- Reasonable Adjustments to Teaching & Assessment for Students with a Disability Policy
- LinkedIn Learning
Policies & Guidelines
This section contains links to relevant assessment-related policies and guidelines - all university policies.
- Academic Credit Arrangement Policy
- Academic Honesty Policy
- Academic Progress by Coursework Students Policy
- Assessment for Coursework Programs
- Copyright Compliance Policy
- Coursework Academic Programs Policy
- Elder Conservatorium of Music Noise Management Plan
- Intellectual Property Policy
- IT Acceptable Use and Security Policy
- Modified Arrangements for Coursework Assessment

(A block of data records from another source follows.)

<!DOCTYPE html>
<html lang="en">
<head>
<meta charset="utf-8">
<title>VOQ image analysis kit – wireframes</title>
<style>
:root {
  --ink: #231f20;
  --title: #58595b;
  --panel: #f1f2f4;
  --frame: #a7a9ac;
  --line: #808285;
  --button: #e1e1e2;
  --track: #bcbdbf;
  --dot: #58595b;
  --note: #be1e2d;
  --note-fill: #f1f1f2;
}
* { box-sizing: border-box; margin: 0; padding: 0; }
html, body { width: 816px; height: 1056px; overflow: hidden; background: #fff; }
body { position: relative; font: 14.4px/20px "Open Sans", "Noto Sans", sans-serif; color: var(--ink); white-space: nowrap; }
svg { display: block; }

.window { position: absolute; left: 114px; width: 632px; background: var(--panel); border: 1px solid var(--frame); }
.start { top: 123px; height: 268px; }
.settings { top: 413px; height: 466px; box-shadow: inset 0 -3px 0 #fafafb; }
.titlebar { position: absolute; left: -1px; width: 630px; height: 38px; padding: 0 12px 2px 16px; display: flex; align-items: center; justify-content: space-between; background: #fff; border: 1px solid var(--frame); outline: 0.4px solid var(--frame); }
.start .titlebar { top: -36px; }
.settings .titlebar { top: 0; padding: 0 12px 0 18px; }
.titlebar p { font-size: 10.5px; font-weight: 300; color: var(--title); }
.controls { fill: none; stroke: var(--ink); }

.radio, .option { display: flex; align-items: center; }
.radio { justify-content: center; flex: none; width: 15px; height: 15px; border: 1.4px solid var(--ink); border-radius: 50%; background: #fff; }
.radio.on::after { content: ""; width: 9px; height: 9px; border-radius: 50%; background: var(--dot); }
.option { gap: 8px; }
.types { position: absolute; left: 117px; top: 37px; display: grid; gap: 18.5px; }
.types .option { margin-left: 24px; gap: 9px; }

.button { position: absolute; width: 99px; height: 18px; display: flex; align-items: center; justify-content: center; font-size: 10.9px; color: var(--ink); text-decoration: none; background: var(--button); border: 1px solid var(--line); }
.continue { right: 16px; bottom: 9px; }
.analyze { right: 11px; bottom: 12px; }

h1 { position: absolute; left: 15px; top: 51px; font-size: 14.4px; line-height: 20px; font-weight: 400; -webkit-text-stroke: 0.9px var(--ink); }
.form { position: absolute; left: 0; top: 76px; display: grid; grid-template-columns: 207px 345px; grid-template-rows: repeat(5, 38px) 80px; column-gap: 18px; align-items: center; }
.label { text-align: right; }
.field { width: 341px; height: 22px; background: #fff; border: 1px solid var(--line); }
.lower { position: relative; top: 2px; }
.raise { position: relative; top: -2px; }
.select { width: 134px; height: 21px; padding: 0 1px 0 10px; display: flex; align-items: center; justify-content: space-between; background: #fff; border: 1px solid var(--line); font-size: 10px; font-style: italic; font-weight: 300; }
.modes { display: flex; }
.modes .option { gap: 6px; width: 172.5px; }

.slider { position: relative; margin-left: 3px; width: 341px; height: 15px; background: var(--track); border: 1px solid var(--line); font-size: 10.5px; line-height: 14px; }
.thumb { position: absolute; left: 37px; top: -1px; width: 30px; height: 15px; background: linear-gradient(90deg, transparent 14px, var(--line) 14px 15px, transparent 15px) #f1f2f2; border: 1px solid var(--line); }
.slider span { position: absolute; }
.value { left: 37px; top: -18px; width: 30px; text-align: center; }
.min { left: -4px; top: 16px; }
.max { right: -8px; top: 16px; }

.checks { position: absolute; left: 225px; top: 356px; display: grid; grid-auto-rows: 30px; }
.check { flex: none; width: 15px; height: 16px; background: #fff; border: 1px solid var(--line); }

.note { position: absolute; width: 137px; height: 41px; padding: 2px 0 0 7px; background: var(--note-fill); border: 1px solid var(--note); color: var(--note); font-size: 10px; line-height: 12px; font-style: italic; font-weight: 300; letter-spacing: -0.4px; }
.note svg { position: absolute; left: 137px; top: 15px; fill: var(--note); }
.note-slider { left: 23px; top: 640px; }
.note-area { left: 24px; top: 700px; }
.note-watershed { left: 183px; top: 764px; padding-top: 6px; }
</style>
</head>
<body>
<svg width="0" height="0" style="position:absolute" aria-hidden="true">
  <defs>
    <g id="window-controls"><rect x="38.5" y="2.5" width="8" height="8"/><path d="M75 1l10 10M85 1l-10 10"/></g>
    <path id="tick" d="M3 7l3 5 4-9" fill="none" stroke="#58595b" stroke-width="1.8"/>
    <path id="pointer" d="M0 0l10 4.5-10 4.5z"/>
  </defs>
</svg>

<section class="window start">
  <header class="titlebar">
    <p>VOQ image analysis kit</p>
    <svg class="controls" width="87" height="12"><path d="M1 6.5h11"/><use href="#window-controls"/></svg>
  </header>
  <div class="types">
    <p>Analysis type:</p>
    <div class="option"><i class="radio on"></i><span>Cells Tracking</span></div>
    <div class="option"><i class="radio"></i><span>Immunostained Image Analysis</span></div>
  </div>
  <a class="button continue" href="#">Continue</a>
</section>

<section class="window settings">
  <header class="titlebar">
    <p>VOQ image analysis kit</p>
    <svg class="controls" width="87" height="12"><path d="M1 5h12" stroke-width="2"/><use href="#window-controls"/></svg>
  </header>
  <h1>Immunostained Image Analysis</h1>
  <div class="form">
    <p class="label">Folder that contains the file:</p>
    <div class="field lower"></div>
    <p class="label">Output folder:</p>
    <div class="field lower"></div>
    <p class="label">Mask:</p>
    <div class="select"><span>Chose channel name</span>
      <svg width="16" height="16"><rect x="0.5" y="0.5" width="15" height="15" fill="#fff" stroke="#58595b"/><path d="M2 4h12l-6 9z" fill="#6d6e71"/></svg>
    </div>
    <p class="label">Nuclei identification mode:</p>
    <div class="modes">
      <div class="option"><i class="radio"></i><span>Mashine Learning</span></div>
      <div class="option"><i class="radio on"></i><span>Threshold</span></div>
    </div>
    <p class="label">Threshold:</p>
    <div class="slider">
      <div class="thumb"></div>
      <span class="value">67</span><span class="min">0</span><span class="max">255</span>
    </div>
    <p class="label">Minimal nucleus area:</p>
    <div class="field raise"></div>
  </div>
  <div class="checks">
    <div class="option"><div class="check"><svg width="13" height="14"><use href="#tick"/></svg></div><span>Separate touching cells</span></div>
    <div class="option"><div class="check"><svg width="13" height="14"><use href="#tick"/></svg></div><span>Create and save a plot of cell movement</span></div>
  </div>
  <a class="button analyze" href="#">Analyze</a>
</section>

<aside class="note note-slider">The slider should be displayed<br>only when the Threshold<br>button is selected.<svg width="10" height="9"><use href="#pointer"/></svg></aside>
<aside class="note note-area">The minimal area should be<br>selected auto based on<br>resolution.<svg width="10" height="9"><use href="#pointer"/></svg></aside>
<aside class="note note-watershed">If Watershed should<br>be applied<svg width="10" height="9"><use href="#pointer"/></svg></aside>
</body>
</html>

- Student Experience of Learning and Teaching Policy
- Student Grievance Resolution Process
Students are reminded that in order to maintain the academic integrity of all programs and courses, the university has a zero-tolerance approach to students offering money or significant value goods or services to any staff member who is involved in their teaching or assessment. Students offering lecturers or tutors or professional staff anything more than a small token of appreciation is totally unacceptable, in any circumstances. Staff members are obliged to report all such incidents to their supervisor/manager, who will refer them for action under the university's student’s disciplinary procedures.
The University of Adelaide is committed to regular reviews of the courses and programs it offers to students. The University of Adelaide therefore reserves the right to discontinue or vary programs and courses without notice. Please read the important information contained in the disclaimer.